Saved data entries
━━━━━━━━━━
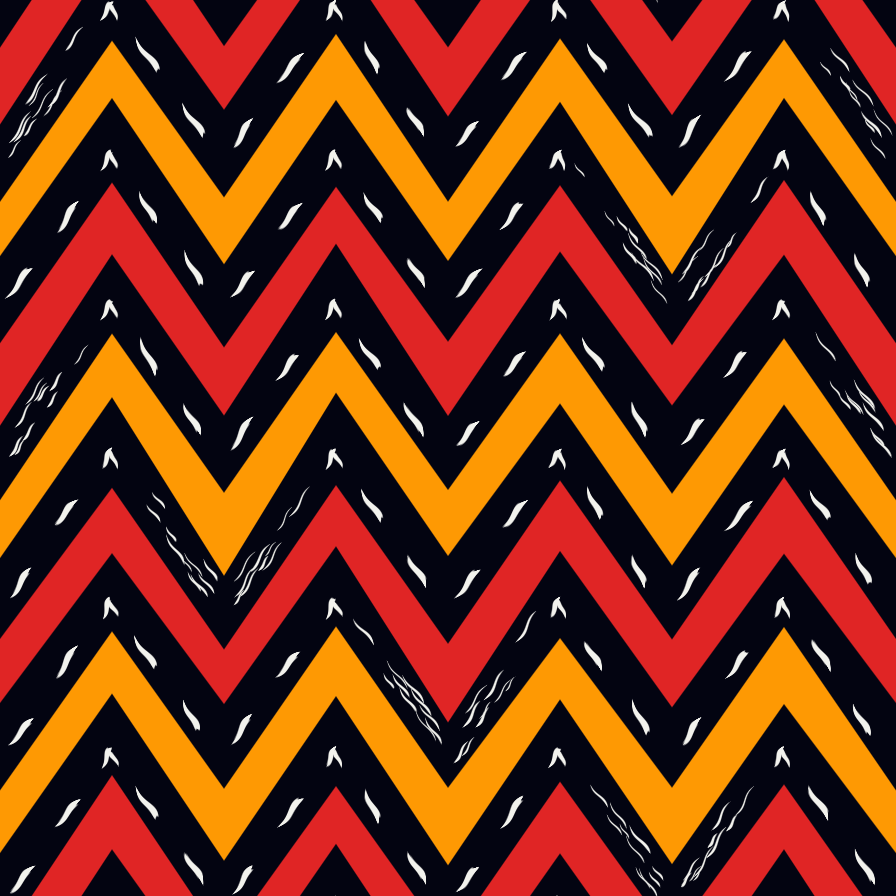
Write a Shadertoy shader that draws this pattern.

```glsl
const float COLS = 4.0;            // zigzag peaks across
const float ROWS = 6.0;            // bands down, alternating colours
const float PEAK = 0.0755;         // depth of the first band's peak
const float RISE = 0.18;           // peak to valley height
const float HALF_BAND = 0.0365;    // vertical half thickness
const float EDGE_JITTER = 0.0075;
const float WORN_SAG = 0.011;      // extra thickness above worn valleys
const float MARK_DROP = 0.099;     // band centre to row of marks
const float STROKE_LENGTH = 0.0205;
const float STROKE_WIDTH = 0.0042;
const float BEND = 0.09;
const float RAGGED = 0.12;
const int SCRATCHES = 10;
const float SLOPE = RISE * COLS * 2.0;

const vec3 INK = vec3(0.012, 0.016, 0.065);
const vec3 ORANGE = vec3(0.995, 0.60, 0.01);
const vec3 RED = vec3(0.88, 0.145, 0.145);
const vec3 CHALK = vec3(0.95, 0.95, 0.93);

float hash(vec2 p) {
    return fract(sin(dot(p, vec2(127.1, 311.7))) * 43758.5453);
}

float wrap(float i, float n) {
    return floor(mod(i + 0.5, n));
}

float fill(float d) {
    float px = 0.8 / min(iResolution.x, iResolution.y);
    return 1.0 - smoothstep(-px, px, d);
}

// One worn valley in each row, stepping sideways
float wornValley(float row) {
    return wrap(row + 3.0, COLS);
}

// Offset of a band edge at a zigzag corner; even corners are valleys
float cornerShift(float corner, float row, float side) {
    corner = wrap(corner, COLS * 2.0);
    float shift = EDGE_JITTER * (2.0 * hash(vec2(corner + 10.0 * side, row)) - 1.0);
    bool worn = side > 0.0 && abs(corner * 0.5 - wornValley(row)) < 0.1;
    return shift + (worn ? WORN_SAG : 0.0);
}

float edgeOffset(float x, float row, float side) {
    float u = x * COLS * 2.0, i = floor(u);
    float shift = mix(cornerShift(i, row, side), cornerShift(i + 1.0, row, side), u - i);
    return side * HALF_BAND + shift;
}

// Tapered, slightly curved dab with a dry end
float brush(vec2 q, float angle, float len, float width) {
    vec2 dir = vec2(cos(angle), sin(angle));
    float a = dot(q, dir) / len;
    float b = dot(q, vec2(-dir.y, dir.x)) + BEND * len * sin(a * 3.0);
    a += RAGGED * sin(b * 1100.0 + angle * 40.0);
    float t = clamp(a, -1.0, 1.0);
    float halfWidth = width * (1.0 - t * t * t * t) * (0.75 + 0.3 * t);
    return max(abs(b) - halfWidth, (abs(a) - 1.0) * len);
}

// Marks of one cell; q is measured from its peak, y downwards
float marks(vec2 q, vec2 cell) {
    float tilt = 0.3 * (hash(cell + 3.7) - 0.5);
    float d = brush(q - vec2(-0.006, 0.004), -1.1 + tilt, 0.0125, 0.0036);
    d = min(d, brush(q - vec2(0.002, 0.005), -1.95 + tilt, 0.0105, 0.003));

    float side = q.x < 0.0 ? -1.0 : 1.0;
    bool right = side > 0.0;
    float valley = wrap(cell.x + (right ? 1.0 : 0.0), COLS);
    vec2 seed = cell + vec2(side * 17.0, 5.0);

    if (abs(valley - wornValley(cell.y)) < 0.1) {
        // Fine scratches, denser towards the valley
        for (int k = 0; k < SCRATCHES; k++) {
            vec2 key = seed + float(k) * vec2(1.3, 7.1);
            float along = sqrt((float(k) + hash(key)) / float(SCRATCHES));
            float x = mix(0.022, 0.111, along);
            float y = SLOPE * x + mix(-0.032, 0.012, hash(key + 2.3));
            float angle = atan(SLOPE, side) + 0.12 * (hash(key + 4.1) - 0.5);
            float len = mix(0.009, 0.021, hash(key + 6.7));
            float width = mix(0.0008, 0.002, hash(key + 8.9));
            d = min(d, brush(q - vec2(side * x, y), angle, len, width));
        }
    } else {
        // Two dabs on each flank
        for (int k = 0; k < 2; k++) {
            vec2 key = seed + float(k) * vec2(1.3, 7.1);
            float x = right ? 0.039 + 0.0495 * float(k) : 0.052 + 0.052 * float(k);
            vec2 at = vec2(side * x, SLOPE * x - (right ? 0.0 : 0.008));
            at += 0.005 * (vec2(hash(key), hash(key + 2.3)) - 0.5);
            float angle = (right ? 1.08 : -0.89) + 0.22 * (hash(key + 4.1) - 0.5);
            float len = STROKE_LENGTH * mix(0.88, 1.08, hash(key + 6.7));
            d = min(d, brush(q - at, angle, len, STROKE_WIDTH));
        }
    }
    return d;
}

void mainImage(out vec4 fragColor, in vec2 fragCoord) {
    vec2 p = fragCoord / iResolution.xy;
    float column = floor(p.x * COLS);
    float fromPeak = p.x - (column + 0.5) / COLS;
    float depth = 1.0 - p.y - PEAK;
    float straight = depth - SLOPE * abs(fromPeak);

    // Chalk marks in the gap below each band
    float gap = floor((straight - MARK_DROP) * ROWS + 0.5);
    vec2 q = vec2(fromPeak, depth - MARK_DROP - gap / ROWS);
    float chalk = fill(marks(q, vec2(column, wrap(gap, ROWS))));
    vec3 color = mix(INK, CHALK, chalk);

    // Zigzag bands with uneven straight edges
    float band = floor(straight * ROWS + 0.5);
    float row = wrap(band, ROWS);
    float v = straight - band / ROWS;
    float d = max(edgeOffset(p.x, row, -1.0) - v, v - edgeOffset(p.x, row, 1.0));
    vec3 paint = mod(row, 2.0) < 0.5 ? ORANGE : RED;
    color = mix(color, paint, fill(d / sqrt(1.0 + SLOPE * SLOPE)));

    fragColor = vec4(color, 1.0);
}
```
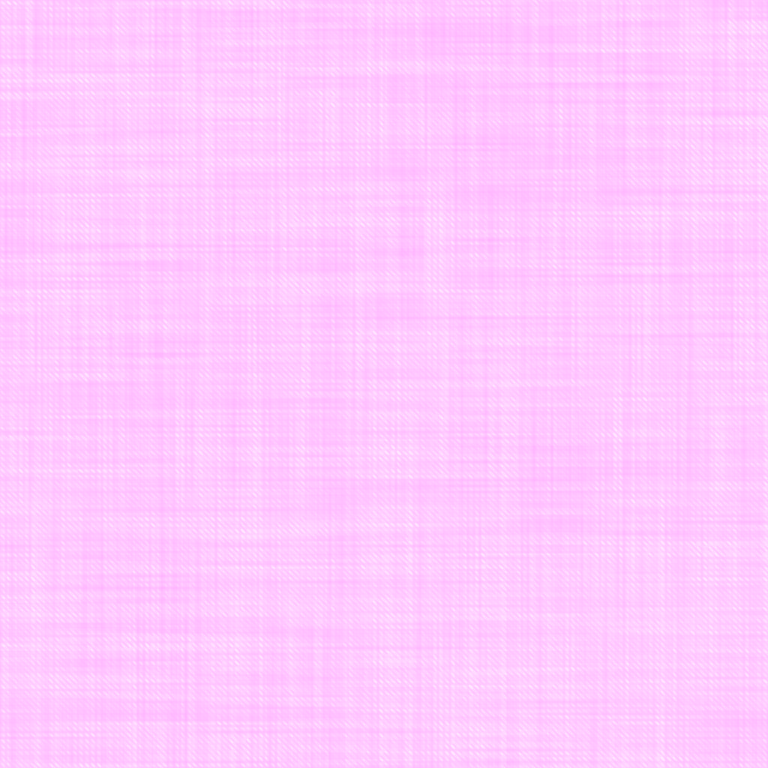
A Shadertoy shader for this texture:

```glsl
const float THREADS = 128.0;
const float MEAN_GREEN = 0.789;

float hash(vec2 p) {
    vec3 q = fract(p.xyx * 0.1031);
    q += dot(q, q.yzx + 33.33);
    return fract((q.x + q.y) * q.z);
}

// Smooth value noise, centred on zero
float noise(vec2 p) {
    vec2 cell = floor(p);
    vec2 f = fract(p);
    f = f * f * (3.0 - 2.0 * f);
    float low = mix(hash(cell), hash(cell + vec2(1, 0)), f.x);
    float high = mix(hash(cell + vec2(0, 1)), hash(cell + vec2(1, 1)), f.x);
    return mix(low, high, f.y) - 0.5;
}

// Flat thread index with a narrow soft edge between threads
float threadStep(float y) {
    return floor(y) + smoothstep(0.3, 0.7, fract(y));
}

// Threads running along x: crisp strands, slubs and faint bands
float threads(vec2 uv, float seed, float lengthwise) {
    float strandRow = threadStep(uv.y * THREADS * 2.0);
    float slubRow = threadStep(uv.y * THREADS);
    float strand = noise(vec2(uv.x * lengthwise * 1.6, strandRow) + seed);
    float slub = noise(vec2(uv.x * lengthwise, slubRow) + seed + 37.0);
    float band = noise(uv * vec2(lengthwise * 0.6, THREADS * 0.3) + seed + 91.0);
    return 0.42 * strand + 0.34 * slub + 0.24 * band;
}

// Falling diagonal stitch: pale ridge, dark flank
float stitch(vec2 f) {
    float ridge = cos(6.2832 * (f.x + f.y));
    float along = abs(f.x - f.y) * 0.7071;
    return ridge * (1.0 - smoothstep(0.3, 0.65, along));
}

// Shallow dark gaps beside the threads of both directions
float gaps(vec2 f) {
    vec2 edge = smoothstep(0.24, 0.44, abs(f));
    return 0.5 * (edge.x + edge.y);
}

void mainImage(out vec4 fragColor, in vec2 fragCoord) {
    vec2 uv = fragCoord / iResolution.xy;
    vec2 cell = floor(uv * THREADS);
    vec2 f = fract(uv * THREADS) - 0.5;

    // Uneven dye along the weft, the warp and the whole cloth
    float weft = threads(uv, 11.0, 6.0);
    float warp = threads(uv.yx, 73.0, 4.5);
    float cloud = noise(uv * 5.0 + 5.0);
    float tone = 0.115 * weft + 0.105 * warp + 0.018 * cloud;

    // Stitches differ from cell to cell and show most on pale threads
    float relief = clamp(1.0 + 2.0 * (weft + warp), 0.3, 1.7);
    relief *= mix(0.4, 1.6, hash(cell + 19.0));
    float depth = mix(0.4, 1.6, hash(cell + 57.0));
    float weave = 0.026 * relief * stitch(f) - 0.024 * depth * (gaps(f) - 0.5);

    float green = clamp(MEAN_GREEN + tone + weave, 0.69, 0.91);
    fragColor = vec4(1.0, green, 1.0, 1.0);
}
```
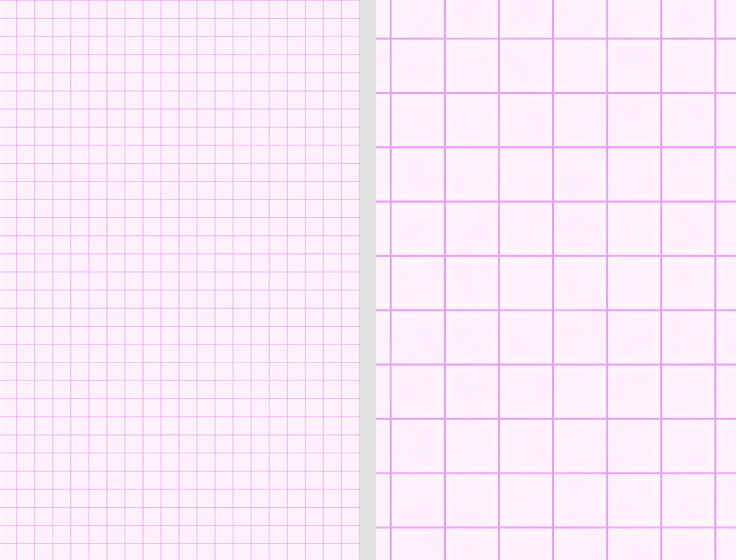
Left: the whole. Right: its middle third, enlarged.
A Shadertoy shader for this pattern:

```glsl
// Pale pink graph paper with fine orchid grid lines and faint uneven ink.
#define CELLS vec2(19.97, 30.93)      // cells across and down
#define ANCHOR vec2(0.998, 0.9993)    // a grid crossing near the top right
#define LINE_WIDTH 0.036              // in cells
#define SOFTNESS 1.1                  // edge filter, in output samples
#define INK_VARIATION 0.30
#define HALO_STRENGTH 0.85
#define PAPER vec3(1.0, 0.94, 0.99)
#define LIGHT_PAPER vec3(1.0, 0.965, 0.98)
#define INK_ACROSS vec3(0.90, 0.63, 0.94)
#define INK_DOWN vec3(0.87, 0.64, 0.92)

float hash(vec2 p) {
    vec3 q = fract(p.xyx * vec3(0.1031, 0.1030, 0.0973));
    q += dot(q, q.yzx + 33.33);
    return fract((q.x + q.y) * q.z);
}

float noise(vec2 p) {
    vec2 i = floor(p), f = fract(p);
    f = f * f * (3.0 - 2.0 * f);
    return mix(mix(hash(i), hash(i + vec2(1, 0)), f.x),
               mix(hash(i + vec2(0, 1)), hash(i + vec2(1, 1)), f.x), f.y);
}

// Share of the filter footprint covered by a line centred at zero
vec2 lineCoverage(vec2 dist, vec2 footprint) {
    vec2 nearEdge = max(dist - 0.5 * footprint, vec2(-0.5 * LINE_WIDTH));
    vec2 farEdge = min(dist + 0.5 * footprint, vec2(0.5 * LINE_WIDTH));
    return max(farEdge - nearEdge, 0.0) / footprint;
}

// Ink density of one line, changing slowly along its length
float inkDensity(float index, float along, float seed) {
    float perLine = hash(vec2(index + 60.0, seed));
    float drift = noise(vec2(along * 0.7 + 40.0, index * 7.0 + seed));
    return 1.0 + INK_VARIATION * (0.6 * perLine + 0.4 * drift - 0.5) * 2.0;
}

void mainImage(out vec4 fragColor, in vec2 fragCoord) {
    vec2 uv = fragCoord / iResolution.xy;
    vec2 grid = (uv - ANCHOR) * CELLS;
    vec2 index = floor(grid + 0.5);
    vec2 dist = abs(grid - index);
    vec2 footprint = SOFTNESS * CELLS / iResolution.xy;

    // Paper: light margins beside the lines, plus soft mottling
    vec2 margin = smoothstep(0.04, 0.09, dist) * (1.0 - smoothstep(0.10, 0.17, dist));
    float mottle = noise(grid * 2.3 + 80.0);
    float halo = max(margin.x, margin.y) * smoothstep(0.1, 0.6, mottle);
    float leftFade = 1.0 - smoothstep(0.0, 0.025, uv.x);
    vec3 color = mix(PAPER, LIGHT_PAPER, HALO_STRENGTH * max(halo, leftFade));
    color += 0.006 * (noise(grid * 5.0 + 200.0) - 0.5);

    // Ruled lines: each direction has its own ink
    vec2 ink = lineCoverage(dist, footprint);
    ink.x *= inkDensity(index.x, grid.y, 3.0);
    ink.y *= inkDensity(index.y, grid.x, 17.0);
    color = mix(color, INK_DOWN, clamp(ink.x, 0.0, 1.0));
    color = mix(color, INK_ACROSS, clamp(ink.y, 0.0, 1.0));

    fragColor = vec4(clamp(color, 0.0, 1.0), 1.0);
}
```
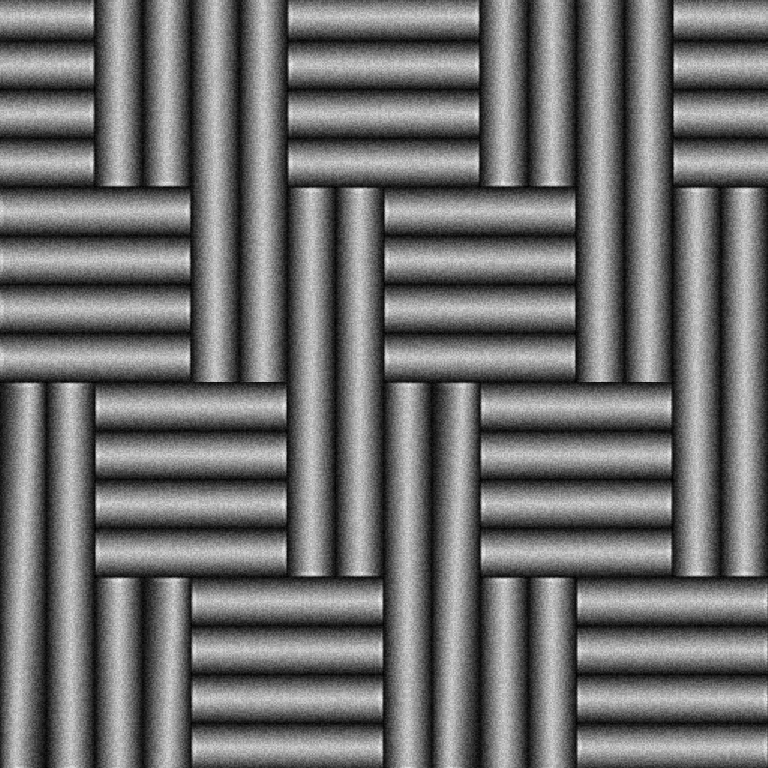
Give the GLSL for this pattern, as a Shadertoy shader.

```glsl
#define CELL vec2(0.1254, 0.2539)
#define ORIGIN vec2(-0.0020, -0.0052)
#define SHADE_DARK 0.05
#define SHADE_RANGE 0.80
#define CAP_DEPTH 0.0070
#define CAP_LIGHT 0.10
#define END_GAP 0.0030
#define GRAIN_CELLS 512.0
#define GRAIN_AMOUNT 0.15
#define LEAN_AMOUNT 0.32
#define ODD_SHARE 0.08

// Integer hash of a lattice point, 0 to 1
float hash(vec2 p) {
    uvec2 q = uvec2(ivec2(floor(p))) * uvec2(1597u, 3571u);
    uint n = (q.x ^ q.y) * 48271u;
    n = (n ^ (n >> 15)) * 40503u;
    n = (n ^ (n >> 13)) * 69621u;
    return float((n ^ (n >> 16)) & 65535u) / 65535.0;
}

// Brightness across a rod: u runs from -1 to 1
float rodShade(float u) {
    float t = 1.0 - abs(u);
    return SHADE_DARK + SHADE_RANGE * (t - 0.12 * pow(t, 6.0));
}

void mainImage(out vec4 fragColor, in vec2 fragCoord) {
    vec2 uv = fragCoord / iResolution.xy;
    float pixel = 1.0 / iResolution.y;

    // Twill weave: each row steps one column sideways
    vec2 grid = (uv - ORIGIN) / CELL;
    vec2 cell = floor(grid);
    vec2 local = grid - cell;
    float phase = mod(cell.x + cell.y - 2.0, 4.0);
    bool horizontal = phase < 2.0;

    // Coordinates along and across the rod
    float along = horizontal ? phase + local.x : phase - 2.0 + local.y;
    float rods = horizontal ? local.y * 4.0 : local.x * 2.0;
    float u = 2.0 * fract(rods) - 1.0;
    float unit = horizontal ? CELL.x : CELL.y;
    float endDistance = min(along, 2.0 - along) * unit;

    // A few upright rods have a leaning highlight or lack a cap
    vec2 block = horizontal ? vec2(cell.x - phase, cell.y)
                            : vec2(cell.x, cell.y - phase + 2.0);
    float leaning = step(hash(block * 4.0 + vec2(floor(rods), 17.0)), ODD_SHARE);
    float lean = horizontal ? 0.0 : leaning * LEAN_AMOUNT * (along - 1.0);
    float capped = horizontal ? 1.0 : step(ODD_SHARE, hash(block + 53.0));
    float profile = 1.0 - u * u;
    float shade = rodShade(u - lean * profile);

    // Lens-shaped highlight and dark seam at each end
    float lens = CAP_DEPTH * profile - endDistance;
    shade += capped * CAP_LIGHT * profile * smoothstep(-pixel, pixel, lens);
    float seam = smoothstep(0.0, max(END_GAP, pixel), endDistance);
    shade *= mix(1.0, mix(0.25, 1.0, seam), capped);

    // Fine grain, weaker in the grooves
    float grain = hash(uv * GRAIN_CELLS) - 0.5;
    shade += grain * GRAIN_AMOUNT * mix(0.5, 1.0, smoothstep(0.0, 0.35, shade));

    fragColor = vec4(vec3(clamp(shade, 0.0, 1.0)), 1.0);
}
```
━━━━━━━━━━
- _Assignment_
All lines of the data that hold "shader" need to be copied.

- _Task answer_
Write a Shadertoy shader that draws this pattern.
A Shadertoy shader for this texture:
A Shadertoy shader for this pattern:
Give the GLSL for this pattern, as a Shadertoy shader.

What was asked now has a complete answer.